College Technology

California Community Colleges

State Recommended or Provided Tools & Resources

As part of my final project for the California Community College CISOA (Chief Information Systems Officers’ Association) Certification, I found myself researching State provided solutions for Instructional Technologists.  There were so many things that I did not know existed and were available freely to our colleges.  After completing my presentation I knew I needed to expand the project into a website so everyone could benefit.  This is an unfunded, hobby project built on my personal time and not directly associated with the State Chancellor’s Office.

The website has multiple sections:
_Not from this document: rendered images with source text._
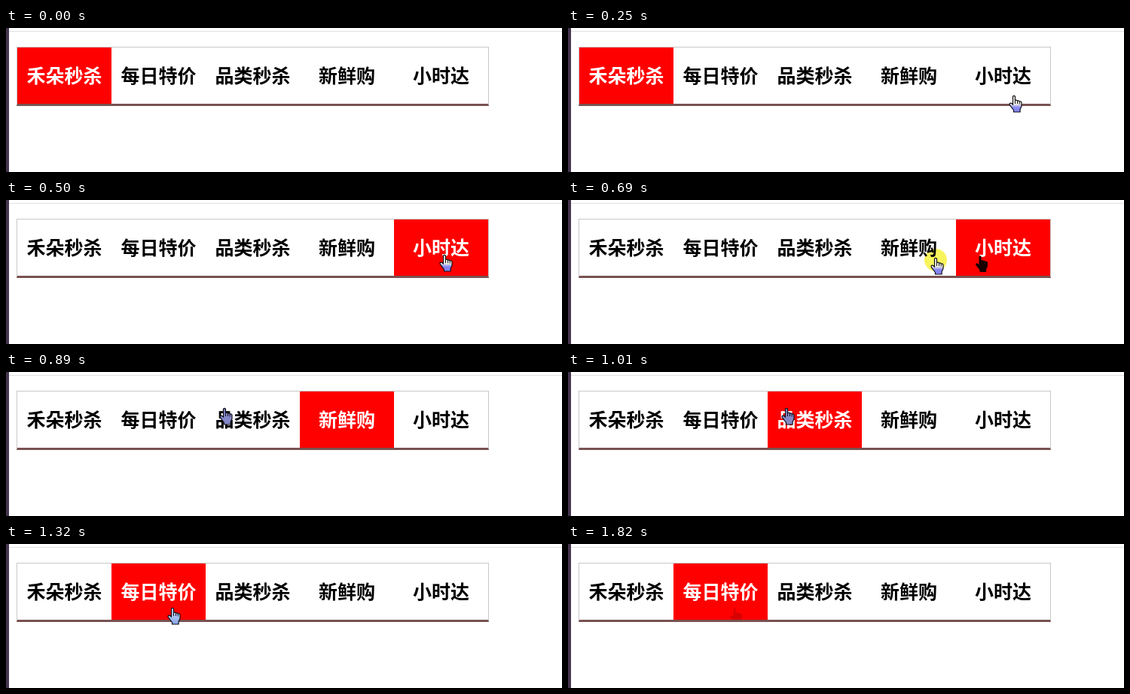
Recreate the animation shown at these times as an HTML page. Size 738 by 192 pixels, loop 1.95 s.

```html
<!DOCTYPE html>
<html lang="zh-CN">
<head>
<meta charset="utf-8">
<title>秒杀导航</title>
<style>
  html, body { margin: 0; width: 100%; height: 100%; overflow: hidden; background: #fff; }
  body { position: relative; }
  .strip { position: absolute; left: 0; top: 0; width: 4px; height: 100%; background: #46354f; }
  .rule { position: absolute; left: 4px; right: 0; top: 4px; height: 1px; background: #e1e1e1; }
  .tabs {
    position: absolute; left: 14px; top: 25px; display: flex; width: 625px; height: 75px;
    border: 1px solid #c8c8c8; border-bottom: 3px solid #795151;
  }
  .tab {
    width: 125px; height: 75px; text-align: center; white-space: nowrap; color: #000;
    font: bold 25px/73px "Noto Sans CJK SC", "Noto Sans CJK", sans-serif;
  }
  .tab.on { background: #f00; color: #fff; }
  svg { position: absolute; left: 0; top: 0; width: 738px; height: 192px; overflow: hidden; }
  .glow { mix-blend-mode: multiply; }
</style>
</head>
<body>
<div class="strip"></div>
<div class="rule"></div>
<div class="tabs">
  <div class="tab">禾朵秒杀</div>
  <div class="tab">每日特价</div>
  <div class="tab">品类秒杀</div>
  <div class="tab">新鲜购</div>
  <div class="tab">小时达</div>
</div>
<svg class="glow"><circle id="glow" r="15" fill="#f8f45c"/></svg>
<svg>
  <defs>
    <linearGradient id="violet" x2="0" y2="1">
      <stop offset=".5" stop-color="#f4f2e4"/><stop offset=".72" stop-color="#8586f2"/>
    </linearGradient>
    <linearGradient id="sky" x2="0" y2="1">
      <stop offset=".2" stop-color="#c5d8fa"/><stop offset="1" stop-color="#85a4e6"/>
    </linearGradient>
    <clipPath id="bar"><rect x="15" y="26" width="625" height="75"/></clipPath>
    <path id="hand" d="M5 1.2Q6.5-.5 8 1.2V6.4Q9.8 5.4 11 7Q12.6 6.3 13.7 8Q16 7.4 16.5 9.5V14.5L14.6 18.5V22H6V19.5L.8 12.7Q0 10.2 2 10.2Q3.5 10.2 5 12.2Z"/>
  </defs>
  <g clip-path="url(#bar)">
    <use id="shadow" href="#hand"/>
  </g>
  <g id="cursor" stroke="#101018" stroke-width="1.2" stroke-linejoin="round">
    <use href="#hand"/>
    <path d="M8 6.5V11M11 7V11M13.7 8V11.5" fill="none" stroke-width="1"/>
  </g>
</svg>
<script>
  const LOOP = 1950;

  // time, fingertip x, y, fill, pressed
  const cursorSteps = [
    [0, null],
    [60, 613, 156, 'url(#violet)'],
    [120, 608, 136, 'url(#violet)'],
    [190, 601, 112, 'url(#violet)'],
    [240, 592, 90, 'url(#violet)'],
    [310, 584, 76, 'url(#violet)'],
    [370, 582, 73, 'url(#violet)', true],
    [430, 582, 73, 'url(#violet)', true],
    [500, 582, 73, 'url(#violet)'],
    [570, 571, 73, 'url(#violet)'],
    [620, 546, 74, 'url(#violet)'],
    [690, 488, 77, 'url(#violet)', true],
    [760, 470, 75, 'url(#violet)'],
    [820, 385, 60, '#8488c8'],
    [890, 290, 48, '#8488c8'],
    [1080, 262, 60, '#8488c8'],
    [1140, 222, 77, 'url(#sky)'],
    [1190, 221, 85, 'url(#sky)', true],
    [1260, 221, 85, 'url(#sky)'],
    [1380, 300, 116, 'url(#sky)'],
    [1440, 410, 158, 'url(#sky)'],
    [1500, null]
  ];
  const tabSteps = [[0, 0], [500, 4], [760, 3], [1010, 2], [1260, 1]];
  // time, fingertip x, y, fill
  const shadowSteps = [
    [0, null], [690, 547, 74, '#180000'], [760, null], [1380, 221, 85, '#d90000']
  ];

  const byId = id => document.getElementById(id);
  const tabs = document.querySelectorAll('.tab');
  const at = (steps, time) => steps.findLast(step => step[0] <= time);

  function place(el, [, x, y, fill]) {
    el.style.display = x == null ? 'none' : '';
    if (x == null) return;
    el.setAttribute('transform', `translate(${x - 6.5} ${y})`);
    el.setAttribute('fill', fill);
  }

  function draw(now) {
    const time = now % LOOP;
    const pose = at(cursorSteps, time);
    const active = at(tabSteps, time)[1];
    tabs.forEach((tab, i) => tab.classList.toggle('on', i === active));
    place(byId('cursor'), pose);
    place(byId('shadow'), at(shadowSteps, time));

    const glow = byId('glow');
    glow.style.display = pose[4] ? '' : 'none';
    if (pose[4]) {
      glow.setAttribute('cx', pose[1]);
      glow.setAttribute('cy', pose[2] + 3);
    }
  }

  function tick() {
    draw(performance.now());
    requestAnimationFrame(tick);
  }
  tick();
</script>
</body>
</html>
```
  • Search all 114 Community Colleges: A consolidated google search that only returns results from the 114 california community college websites.
  • Accessibility: A listing of state-provided accessibility tools & sites
  • .EDU Email Perks: A listing of discounts available to students, faculty & staff with .edu email addresses
  • Instructional Technology: A listing of technology resources focused on teaching and learning.
  • State-Created Services: The State Chancellor’s Office is sometimes faced with initiatives or unique challenges that require the development of new and innovative solutions to be developed from scratch.
  • State Discounted Tools: Listing of solutions vetted by the State Chancellor’s Office who provide discounts to California Community Colleges based on state negotiated pricing.
  • State License Software: Software purchased by the state and made available to you for free or subsidized.
  • Support Resources: Documentation, Training, and Communities for Higher Education Solutions.
  • News: Parsed feeds of TechEdge and Chancellor’s Office Newsletters
  • College Technology Plans: A listing of all 114 California Community Colleges and their technology plans (for the ones that I could find).  Each plan is indexed using Natural Language Processing APIs, that allow you to automatically and intelligently parse chunks of text into groups.  It can extract names, organizations, products, etc… into individual “entities” and then you can link the “entities” to Google’s knowledge graph to quickly pull description data and even trends.  At a glance, you can quickly see which colleges tech plans are updated, what the overlapping themes are and find out which technologies each college is using.